(Dataset excerpts)
*****

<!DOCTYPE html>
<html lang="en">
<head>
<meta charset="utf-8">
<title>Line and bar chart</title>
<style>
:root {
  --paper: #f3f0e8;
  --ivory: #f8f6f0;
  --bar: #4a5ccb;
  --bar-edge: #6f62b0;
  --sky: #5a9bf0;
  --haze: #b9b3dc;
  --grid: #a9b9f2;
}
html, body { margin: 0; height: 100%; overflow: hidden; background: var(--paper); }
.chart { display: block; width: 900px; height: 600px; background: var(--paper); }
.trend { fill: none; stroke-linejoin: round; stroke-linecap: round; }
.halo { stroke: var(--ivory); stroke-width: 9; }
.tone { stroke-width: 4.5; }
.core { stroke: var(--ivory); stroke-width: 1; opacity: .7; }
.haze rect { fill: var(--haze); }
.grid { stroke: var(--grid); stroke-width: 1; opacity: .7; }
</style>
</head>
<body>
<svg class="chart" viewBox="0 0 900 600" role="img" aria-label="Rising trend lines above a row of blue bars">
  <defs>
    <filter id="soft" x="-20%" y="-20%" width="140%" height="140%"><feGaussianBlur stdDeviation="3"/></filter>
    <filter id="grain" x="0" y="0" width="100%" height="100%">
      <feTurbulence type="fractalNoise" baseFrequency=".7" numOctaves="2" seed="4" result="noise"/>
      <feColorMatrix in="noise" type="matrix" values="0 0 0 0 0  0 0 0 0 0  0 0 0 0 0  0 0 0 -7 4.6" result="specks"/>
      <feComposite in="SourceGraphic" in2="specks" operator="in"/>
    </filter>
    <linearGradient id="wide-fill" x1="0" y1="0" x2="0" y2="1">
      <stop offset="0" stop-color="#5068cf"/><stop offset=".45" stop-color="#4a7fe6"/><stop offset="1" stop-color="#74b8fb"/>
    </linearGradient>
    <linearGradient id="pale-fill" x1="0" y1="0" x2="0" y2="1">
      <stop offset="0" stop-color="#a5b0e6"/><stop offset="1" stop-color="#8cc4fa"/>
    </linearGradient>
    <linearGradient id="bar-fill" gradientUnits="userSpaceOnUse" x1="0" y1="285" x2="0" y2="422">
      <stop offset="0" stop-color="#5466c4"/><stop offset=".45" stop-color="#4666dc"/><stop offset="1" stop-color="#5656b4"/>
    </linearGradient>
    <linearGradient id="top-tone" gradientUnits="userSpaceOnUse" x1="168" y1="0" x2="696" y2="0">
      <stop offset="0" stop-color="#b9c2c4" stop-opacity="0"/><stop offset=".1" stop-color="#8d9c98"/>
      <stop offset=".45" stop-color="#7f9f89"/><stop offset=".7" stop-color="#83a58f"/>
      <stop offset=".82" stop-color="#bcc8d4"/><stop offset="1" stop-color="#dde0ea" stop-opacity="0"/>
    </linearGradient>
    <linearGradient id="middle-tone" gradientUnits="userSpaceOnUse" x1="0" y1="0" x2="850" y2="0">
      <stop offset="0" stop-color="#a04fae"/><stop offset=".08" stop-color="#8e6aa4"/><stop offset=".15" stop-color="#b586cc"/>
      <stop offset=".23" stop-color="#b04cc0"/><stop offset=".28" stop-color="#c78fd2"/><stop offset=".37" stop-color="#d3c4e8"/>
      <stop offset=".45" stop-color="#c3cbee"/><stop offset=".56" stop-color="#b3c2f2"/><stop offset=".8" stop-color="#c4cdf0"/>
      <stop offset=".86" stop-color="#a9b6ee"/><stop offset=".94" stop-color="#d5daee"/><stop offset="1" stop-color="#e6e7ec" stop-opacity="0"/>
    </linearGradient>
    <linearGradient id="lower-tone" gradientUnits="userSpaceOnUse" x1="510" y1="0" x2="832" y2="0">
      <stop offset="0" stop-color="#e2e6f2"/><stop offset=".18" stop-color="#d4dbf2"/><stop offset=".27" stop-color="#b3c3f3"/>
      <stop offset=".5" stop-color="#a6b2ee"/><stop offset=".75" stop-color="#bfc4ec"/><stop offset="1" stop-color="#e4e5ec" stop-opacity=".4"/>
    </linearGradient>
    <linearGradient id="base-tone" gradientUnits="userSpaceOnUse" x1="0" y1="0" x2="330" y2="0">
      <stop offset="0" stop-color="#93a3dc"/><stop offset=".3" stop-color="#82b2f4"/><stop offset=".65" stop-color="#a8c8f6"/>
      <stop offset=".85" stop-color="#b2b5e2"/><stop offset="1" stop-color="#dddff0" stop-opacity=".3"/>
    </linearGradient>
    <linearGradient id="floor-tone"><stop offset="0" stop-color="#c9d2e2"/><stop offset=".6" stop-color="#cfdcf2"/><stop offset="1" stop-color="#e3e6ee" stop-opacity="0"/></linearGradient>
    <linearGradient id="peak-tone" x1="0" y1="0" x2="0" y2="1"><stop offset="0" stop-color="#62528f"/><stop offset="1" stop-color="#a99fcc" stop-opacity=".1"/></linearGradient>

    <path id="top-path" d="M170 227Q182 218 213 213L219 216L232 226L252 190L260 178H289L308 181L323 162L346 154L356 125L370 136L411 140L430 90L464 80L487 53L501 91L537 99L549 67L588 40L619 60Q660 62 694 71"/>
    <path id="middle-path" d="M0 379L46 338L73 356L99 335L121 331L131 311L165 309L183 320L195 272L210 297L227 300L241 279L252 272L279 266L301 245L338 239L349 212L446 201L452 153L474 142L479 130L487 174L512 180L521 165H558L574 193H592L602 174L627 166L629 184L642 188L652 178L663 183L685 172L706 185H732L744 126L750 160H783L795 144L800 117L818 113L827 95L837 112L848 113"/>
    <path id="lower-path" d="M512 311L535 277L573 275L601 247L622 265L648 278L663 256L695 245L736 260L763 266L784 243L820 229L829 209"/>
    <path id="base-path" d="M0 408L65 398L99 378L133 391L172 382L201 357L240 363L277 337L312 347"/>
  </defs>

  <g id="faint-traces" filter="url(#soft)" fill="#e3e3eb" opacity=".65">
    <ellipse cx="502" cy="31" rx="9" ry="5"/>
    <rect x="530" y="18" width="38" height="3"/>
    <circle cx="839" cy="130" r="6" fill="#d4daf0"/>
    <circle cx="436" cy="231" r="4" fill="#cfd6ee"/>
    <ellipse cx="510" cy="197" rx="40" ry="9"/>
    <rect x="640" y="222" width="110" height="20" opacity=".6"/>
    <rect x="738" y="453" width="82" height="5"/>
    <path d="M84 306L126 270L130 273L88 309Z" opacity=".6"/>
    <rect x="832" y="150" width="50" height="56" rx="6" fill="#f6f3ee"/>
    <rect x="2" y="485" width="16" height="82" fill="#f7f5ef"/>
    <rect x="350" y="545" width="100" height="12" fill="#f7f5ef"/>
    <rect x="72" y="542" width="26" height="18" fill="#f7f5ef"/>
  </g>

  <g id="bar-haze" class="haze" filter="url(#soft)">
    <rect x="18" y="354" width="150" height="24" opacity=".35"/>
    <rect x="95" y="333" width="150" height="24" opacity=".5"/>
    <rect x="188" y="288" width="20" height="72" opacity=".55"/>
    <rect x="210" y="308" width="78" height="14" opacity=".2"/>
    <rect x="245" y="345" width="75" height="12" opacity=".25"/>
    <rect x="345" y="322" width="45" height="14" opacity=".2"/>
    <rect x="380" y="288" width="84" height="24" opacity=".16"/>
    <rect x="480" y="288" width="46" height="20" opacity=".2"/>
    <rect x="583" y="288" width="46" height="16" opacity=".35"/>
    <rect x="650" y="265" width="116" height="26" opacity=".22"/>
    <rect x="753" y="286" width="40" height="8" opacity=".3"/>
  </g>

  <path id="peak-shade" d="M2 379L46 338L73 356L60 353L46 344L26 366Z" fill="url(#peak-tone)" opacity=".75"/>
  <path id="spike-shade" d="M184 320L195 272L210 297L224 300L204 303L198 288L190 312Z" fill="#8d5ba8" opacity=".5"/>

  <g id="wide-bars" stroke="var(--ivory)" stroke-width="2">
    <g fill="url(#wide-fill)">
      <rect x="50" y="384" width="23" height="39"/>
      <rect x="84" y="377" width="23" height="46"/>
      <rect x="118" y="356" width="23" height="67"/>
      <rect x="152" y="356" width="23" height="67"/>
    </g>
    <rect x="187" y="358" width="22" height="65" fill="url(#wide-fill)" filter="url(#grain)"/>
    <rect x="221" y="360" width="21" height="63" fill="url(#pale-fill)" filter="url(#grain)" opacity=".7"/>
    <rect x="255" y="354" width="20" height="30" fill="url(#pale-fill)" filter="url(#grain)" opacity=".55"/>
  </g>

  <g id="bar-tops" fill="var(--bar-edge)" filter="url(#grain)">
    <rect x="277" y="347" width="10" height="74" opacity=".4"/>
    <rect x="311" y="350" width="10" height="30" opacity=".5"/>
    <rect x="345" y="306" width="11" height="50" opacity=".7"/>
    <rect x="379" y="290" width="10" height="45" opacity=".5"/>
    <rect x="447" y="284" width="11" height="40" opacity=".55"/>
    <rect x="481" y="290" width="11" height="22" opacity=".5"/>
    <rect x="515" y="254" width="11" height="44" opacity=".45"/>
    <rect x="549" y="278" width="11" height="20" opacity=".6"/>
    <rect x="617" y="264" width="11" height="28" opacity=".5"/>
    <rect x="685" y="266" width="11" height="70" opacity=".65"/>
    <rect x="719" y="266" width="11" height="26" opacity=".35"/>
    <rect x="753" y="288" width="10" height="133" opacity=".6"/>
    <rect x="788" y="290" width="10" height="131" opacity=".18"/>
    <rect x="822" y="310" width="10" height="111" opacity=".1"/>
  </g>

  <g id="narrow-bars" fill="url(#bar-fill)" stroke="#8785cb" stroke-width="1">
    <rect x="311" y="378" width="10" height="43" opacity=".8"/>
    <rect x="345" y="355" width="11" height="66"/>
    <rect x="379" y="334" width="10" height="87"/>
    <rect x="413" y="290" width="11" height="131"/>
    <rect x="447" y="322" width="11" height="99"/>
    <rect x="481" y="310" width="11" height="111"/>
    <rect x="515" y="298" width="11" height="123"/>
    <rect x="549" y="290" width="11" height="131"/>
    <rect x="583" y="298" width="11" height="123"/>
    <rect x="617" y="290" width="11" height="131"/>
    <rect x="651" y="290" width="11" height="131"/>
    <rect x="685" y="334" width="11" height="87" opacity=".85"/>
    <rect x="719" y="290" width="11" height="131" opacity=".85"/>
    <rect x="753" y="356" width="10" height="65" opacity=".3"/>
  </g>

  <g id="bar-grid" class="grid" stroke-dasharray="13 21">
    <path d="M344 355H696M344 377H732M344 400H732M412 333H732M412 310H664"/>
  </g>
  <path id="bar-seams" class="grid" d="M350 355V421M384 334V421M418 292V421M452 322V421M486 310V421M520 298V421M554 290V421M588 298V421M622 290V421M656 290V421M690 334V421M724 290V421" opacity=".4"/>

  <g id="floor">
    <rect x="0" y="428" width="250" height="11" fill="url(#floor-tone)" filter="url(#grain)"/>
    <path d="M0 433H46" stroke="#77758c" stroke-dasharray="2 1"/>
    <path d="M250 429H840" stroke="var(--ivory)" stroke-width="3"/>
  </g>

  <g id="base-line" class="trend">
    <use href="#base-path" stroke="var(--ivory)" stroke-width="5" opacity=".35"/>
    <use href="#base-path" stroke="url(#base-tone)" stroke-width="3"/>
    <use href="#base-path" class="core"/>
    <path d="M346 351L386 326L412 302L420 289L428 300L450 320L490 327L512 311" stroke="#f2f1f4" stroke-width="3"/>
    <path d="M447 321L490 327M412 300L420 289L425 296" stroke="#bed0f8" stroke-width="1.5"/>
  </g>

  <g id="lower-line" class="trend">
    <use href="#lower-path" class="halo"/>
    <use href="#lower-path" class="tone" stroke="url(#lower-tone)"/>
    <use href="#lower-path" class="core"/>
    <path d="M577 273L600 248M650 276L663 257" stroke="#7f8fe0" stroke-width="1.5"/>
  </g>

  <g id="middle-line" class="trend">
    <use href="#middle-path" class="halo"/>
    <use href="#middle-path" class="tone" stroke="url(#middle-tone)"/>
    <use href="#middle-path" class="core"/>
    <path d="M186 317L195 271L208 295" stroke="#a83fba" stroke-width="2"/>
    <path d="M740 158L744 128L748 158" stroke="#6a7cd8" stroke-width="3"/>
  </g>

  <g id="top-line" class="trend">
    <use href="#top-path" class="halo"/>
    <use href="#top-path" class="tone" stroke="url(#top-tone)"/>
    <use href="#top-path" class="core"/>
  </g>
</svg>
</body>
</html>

*****

Your response should be made up of the lines in the data that contain the word "core".

.core { stroke: var(--ivory); stroke-width: 1; opacity: .7; }
    <use href="#base-path" class="core"/>
    <use href="#lower-path" class="core"/>
    <use href="#middle-path" class="core"/>
    <use href="#top-path" class="core"/>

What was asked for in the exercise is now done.